Effect of climate warming on the annual terrestrial net ecosystem CO2 exchange globally in the boreal and temperate regions
Self archived versionpublished version
MetadataShow full item record
CitationZhang ZY. Zhang RD. Cescatti A. Wohlfahrt G. Buchmann N. Zhu J. Chen GH. Moyano F. Pumpanen J. Hirano TS. Takagi K. Merbold L. (2017). Effect of climate warming on the annual terrestrial net ecosystem CO2 exchange globally in the boreal and temperate regions. Scientific Reports, 7, 3108. http://doi.org/10.1038/s41598-017-03386-5.

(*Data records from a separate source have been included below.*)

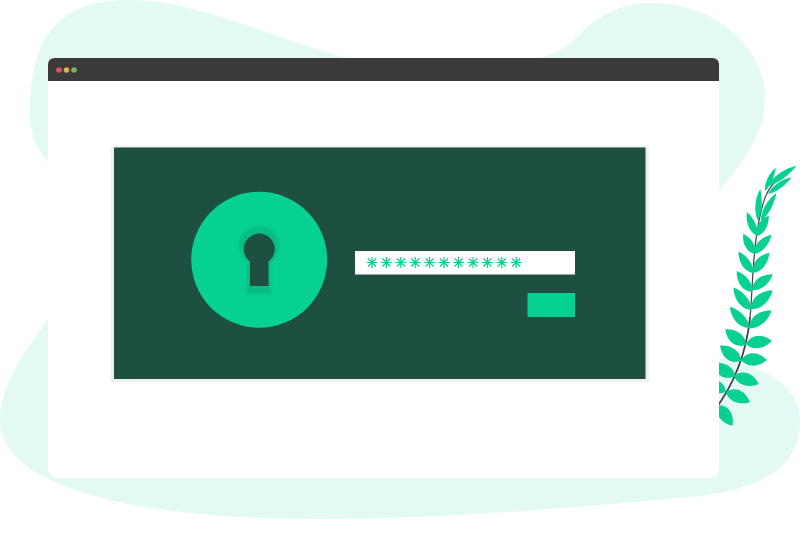
<!DOCTYPE html>
<html lang="en">
<head>
<meta charset="utf-8">
<title>Password login</title>
<style>
:root {
  --paper: #ffffff;
  --mint: #e3f9f4;
  --green: #06d092;
  --forest: #1e5042;
  --bar: #3a3a3a;
  --frame: #f0f0f0;
  --stem: #3f3d56;
}
html, body { margin: 0; overflow: hidden; background: var(--paper); }
svg { display: block; }
.backdrop { fill: var(--mint); }
.leaves { fill: var(--green); }
.stem { fill: none; stroke: var(--stem); stroke-linecap: round; }
.window { fill: var(--paper); }
.title-bar { fill: var(--bar); }
.panel-frame { fill: var(--frame); }
.panel, .keyhole { fill: var(--forest); }
.lock, .button { fill: var(--green); }
.keyhole-shadow { fill: var(--forest); opacity: .15; }
.field { fill: var(--paper); }
.password { stroke: var(--green); stroke-width: 1.2; fill: none; }
</style>
</head>
<body>
<svg width="800" height="552" viewBox="0 0 800 552" role="img" aria-label="Browser window with a lock and a password field">
  <defs>
    <path id="leaf" d="M0 0C6-9 17-9 26 0C18 7 6 8 0 0Z"/>
    <path id="blade" d="M0 0C8-5 22-5 32 0C22 3 8 4 0 0Z"/>
    <path id="asterisk" d="M0-5.5V5.5M-5.5 0H5.5M-4-4L4 4M-4 4L4-4"/>
    <filter id="soften" x="-30%" y="-30%" width="160%" height="160%"><feGaussianBlur stdDeviation="1"/></filter>
  </defs>

  <path class="backdrop" d="M48 162C26 138 27 106 34 70C43 22 76 0 127 0C195 0 265 35 346 58H540C556 54 568 47 580 34C600 13 624 3 651 3C715 3 765 47 765 98C765 132 744 162 718 192V358C770 368 800 388 800 421C800 465 765 490 690 497C570 508 440 519 320 519C110 519 0 480 0 420C0 387 22 355 48 319Z"/>

  <g class="plant">
    <path class="stem" stroke-width="1.8" d="M714 411C739 378 747 346 750 318"/>
    <path class="stem" stroke-width="1.2" d="M750 318C753 288 752 250 760 216C763 202 766 191 775 182"/>
    <g class="leaves">
      <use href="#leaf" transform="translate(717 405) rotate(53)"/>
      <use href="#leaf" transform="translate(726 392) rotate(23)"/>
      <use href="#leaf" transform="translate(734 376) rotate(18)"/>
      <use href="#leaf" transform="translate(741 360)"/>
      <use href="#leaf" transform="translate(746 344) rotate(-7)"/>
      <use href="#leaf" transform="translate(749 328) rotate(-38) scale(1.1 .9)"/>
      <use href="#leaf" transform="translate(751 309) rotate(-41) scale(1.1 .9)"/>
      <use href="#leaf" transform="translate(752 290) rotate(-37) scale(1 .8)"/>
      <use href="#leaf" transform="translate(753 273) rotate(-51) scale(1 .8)"/>
      <use href="#leaf" transform="translate(754 254) rotate(-48) scale(1 .7)"/>
      <use href="#leaf" transform="translate(757 236) rotate(-60) scale(.9 .7)"/>
      <use href="#blade" transform="translate(761 221) rotate(-61)"/>
      <use href="#blade" transform="translate(768 194) rotate(-35) scale(.9)"/>
      <use href="#blade" transform="translate(768 186) rotate(-35) scale(1.1 1)"/>
      <use href="#leaf" transform="translate(726 392) rotate(214) scale(.9)"/>
      <use href="#leaf" transform="translate(735 376) rotate(209)"/>
      <use href="#leaf" transform="translate(741 361) rotate(216)"/>
      <use href="#leaf" transform="translate(746 345) rotate(217)"/>
      <use href="#leaf" transform="translate(749 328) rotate(228) scale(1.1 .8)"/>
      <use href="#leaf" transform="translate(751 310) rotate(232) scale(1.1 .8)"/>
      <use href="#leaf" transform="translate(752 292) rotate(234) scale(1 .8)"/>
      <use href="#leaf" transform="translate(753 273) rotate(236) scale(1 .7)"/>
      <use href="#leaf" transform="translate(755 254) rotate(240) scale(.9 .7)"/>
      <use href="#leaf" transform="translate(757 236) rotate(247) scale(1 .6)"/>
      <use href="#blade" transform="translate(758 221) rotate(274)"/>
      <use href="#blade" transform="translate(765 191) rotate(295) scale(.8)"/>
    </g>
  </g>

  <g class="browser">
    <rect class="window" x="48" y="58" width="671" height="420" rx="9"/>
    <path class="title-bar" d="M48 81V65Q48 58 55 58H712Q719 58 719 65V81Z"/>
    <circle cx="59" cy="70" r="2.8" fill="#e0525c"/>
    <circle cx="66.5" cy="70" r="2.8" fill="#d8b545"/>
    <circle cx="74" cy="70" r="2.8" fill="#77b653"/>
  </g>

  <g class="login">
    <rect class="panel-frame" x="111" y="146" width="538" height="236"/>
    <rect class="panel" x="114" y="147.5" width="531.5" height="231.5"/>
    <circle class="lock" cx="259.2" cy="259.8" r="68"/>
    <path class="keyhole-shadow" filter="url(#soften)" d="M247 294V262A20 20 0 1 1 271 262V294Z"/>
    <path class="keyhole" d="M250 286V261.500A15.500 15.500 0 1 1 268.500 261.500V286Z"/>
    <rect class="field" x="355" y="251" width="220" height="23.500"/>
    <g class="password" role="img" aria-label="Hidden password">
      <use href="#asterisk" x="372" y="262.500"/>
      <use href="#asterisk" x="386.400" y="262.500"/>
      <use href="#asterisk" x="400.800" y="262.500"/>
      <use href="#asterisk" x="415.200" y="262.500"/>
      <use href="#asterisk" x="429.600" y="262.500"/>
      <use href="#asterisk" x="444" y="262.500"/>
      <use href="#asterisk" x="458.500" y="262.500"/>
      <use href="#asterisk" x="473" y="262.500"/>
      <use href="#asterisk" x="487.400" y="262.500"/>
      <use href="#asterisk" x="501.800" y="262.500"/>
      <use href="#asterisk" x="516.200" y="262.500"/>
    </g>
    <rect class="button" x="527.500" y="293" width="47.500" height="24"/>
  </g>
</svg>
</body>
</html>
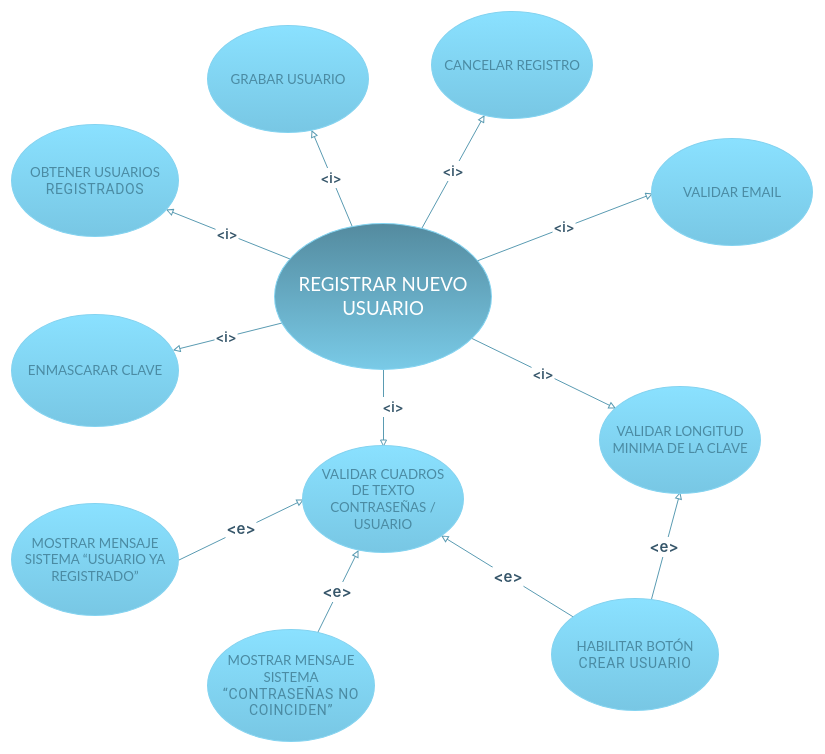
<!DOCTYPE html>
<html lang="es">
<head>
<meta charset="utf-8">
<title>Registrar nuevo usuario</title>
<style>
:root {
  --paper: #ffffff;
  --node-top: #8ae1ff;
  --node-bottom: #78c7e4;
  --node-edge: #83d3f0;
  --node-text: #4b8ba3;
  --core-top: #548b9f;
  --core-bottom: #79cae7;
  --line: #5a9bb2;
  --tag: #36566a;
}
* { box-sizing: border-box; margin: 0; padding: 0; }
html, body { width: 825px; height: 754px; overflow: hidden; background: var(--paper); }
.diagram { position: relative; width: 825px; height: 754px; overflow: hidden; }
.connectors { position: absolute; inset: 0; fill: none; stroke: var(--line); stroke-width: 1; }
.connectors marker path { fill: var(--paper); stroke: var(--line); }
.node {
  position: absolute;
  left: var(--x); top: var(--y);
  width: 162px; height: 108px;
  display: flex; align-items: center; justify-content: center;
  border: 1px solid var(--node-edge); border-radius: 50%;
  background: linear-gradient(var(--node-top), var(--node-bottom));
  color: var(--node-text);
  font: 13.33px/16.6px Lato, sans-serif;
  text-align: center; white-space: nowrap;
}
.node.large { width: 168px; height: 113px; }
.node.core {
  width: 218px; height: 147px;
  background: linear-gradient(var(--core-top), var(--core-bottom));
  color: var(--paper);
  font-size: 18.67px; line-height: 23.5px;
}
.node .wide { font-family: Roboto, sans-serif; font-size: 14px; letter-spacing: .65px; }
.tag {
  position: absolute;
  left: var(--x); top: var(--y);
  transform: translate(-50%, -50%);
  height: 20px; padding: 0 1px;
  background: var(--paper); color: var(--tag);
  font: 600 13px/20px Inter, sans-serif;
  white-space: nowrap;
}
.tag.extend { font-size: 15px; }
</style>
</head>
<body>
<main class="diagram">
  <svg class="connectors" width="825" height="754" viewBox="0 0 825 754" aria-hidden="true">
    <defs>
      <marker id="arrow" viewBox="0 0 8 8" markerWidth="8" markerHeight="8" refX="7" refY="4" orient="auto">
        <path d="M1 1L7 4L1 7Z"/>
      </marker>
    </defs>
    <g marker-end="url(#arrow)">
      <line x1="352" y1="226" x2="312" y2="131" marker-end="url(#arrow)"/>
      <line x1="422" y1="228" x2="484" y2="116" marker-end="url(#arrow)"/>
      <line x1="477" y1="261" x2="652" y2="194" marker-end="url(#arrow)"/>
      <line x1="290" y1="259" x2="167" y2="210" marker-end="url(#arrow)"/>
      <line x1="282" y1="323" x2="174" y2="350" marker-end="url(#arrow)"/>
      <line x1="383.5" y1="368" x2="383.5" y2="446" marker-end="url(#arrow)"/>
      <line x1="471" y1="338" x2="615" y2="408" marker-end="url(#arrow)"/>
      <line x1="179" y1="560" x2="303" y2="500" marker-end="url(#arrow)"/>
      <line x1="317" y1="634" x2="358" y2="551" marker-end="url(#arrow)"/>
      <line x1="575" y1="618" x2="442" y2="536" marker-end="url(#arrow)"/>
      <line x1="651" y1="601" x2="680" y2="493" marker-end="url(#arrow)"/>
    </g>
  </svg>

  <h1 class="node core" style="--x:274px;--y:223px;font-weight:400">REGISTRAR NUEVO<br>USUARIO</h1>

  <div class="node" style="--x:207px;--y:25px">GRABAR USUARIO</div>
  <div class="node" style="--x:431px;--y:11px">CANCELAR REGISTRO</div>
  <div class="node" style="--x:651px;--y:138px">VALIDAR EMAIL</div>
  <div class="node" style="--x:599px;--y:386px"><p>VALIDAR LONGITUD<br>MINIMA DE LA CLAVE</p></div>
  <div class="node" style="--x:302px;--y:445px"><p>VALIDAR CUADROS<br>DE TEXTO<br>CONTRASEÑAS /<br>USUARIO</p></div>
  <div class="node large" style="--x:11px;--y:124px"><p>OBTENER USUARIOS<br><span class="wide">REGISTRADOS</span></p></div>
  <div class="node large" style="--x:11px;--y:314px">ENMASCARAR CLAVE</div>
  <div class="node large" style="--x:11px;--y:503px"><p>MOSTRAR MENSAJE<br>SISTEMA “USUARIO YA<br>REGISTRADO”</p></div>
  <div class="node large" style="--x:207px;--y:629px"><p>MOSTRAR MENSAJE<br>SISTEMA<br><span class="wide">“CONTRASEÑAS NO<br>COINCIDEN”</span></p></div>
  <div class="node large" style="--x:551px;--y:598px"><p>HABILITAR BOTÓN<br><span class="wide">CREAR USUARIO</span></p></div>

  <span class="tag" style="--x:331px;--y:178px">&lt;i&gt;</span>
  <span class="tag" style="--x:453px;--y:171px">&lt;i&gt;</span>
  <span class="tag" style="--x:564px;--y:227px">&lt;i&gt;</span>
  <span class="tag" style="--x:227px;--y:234px">&lt;i&gt;</span>
  <span class="tag" style="--x:226px;--y:337px">&lt;i&gt;</span>
  <span class="tag" style="--x:393px;--y:407px">&lt;i&gt;</span>
  <span class="tag" style="--x:543px;--y:374px">&lt;i&gt;</span>
  <span class="tag extend" style="--x:241px;--y:529px">&lt;e&gt;</span>
  <span class="tag extend" style="--x:337px;--y:592px">&lt;e&gt;</span>
  <span class="tag extend" style="--x:508px;--y:577px">&lt;e&gt;</span>
  <span class="tag extend" style="--x:664px;--y:547px">&lt;e&gt;</span>
</main>
</body>
</html>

The net ecosystem CO2 exchange is the result of the imbalance between the assimilation process (gross primary production, GPP) and ecosystem respiration (RE). The aim of this study was to investigate temperature sensitivities of these processes and the effect of climate warming on the annual terrestrial net ecosystem CO2 exchange globally in the boreal and temperate regions. A database of 403 site-years of ecosystem flux data at 101 sites in the world was collected and analyzed. Temperature sensitivities of rates of RE and GPP were quantified with Q10, defined as the increase of RE (or GPP) rates with a temperature rise of 10 °C. Results showed that on the annual time scale, the intrinsic temperature sensitivity of GPP (Q10sG ) was higher than or equivalent to the intrinsic temperature sensitivity of RE (Q10sR ). Q10sG was negatively correlated to the mean annual temperature (MAT), whereas Q10sR was independent of MAT. The analysis of the current temperature sensitivities and net ecosystem production suggested that temperature rise might enhance the CO2 sink of terrestrial ecosystems both in the boreal and temperate regions. In addition, ecosystems in these regions with different plant functional types should sequester more CO2 with climate warming.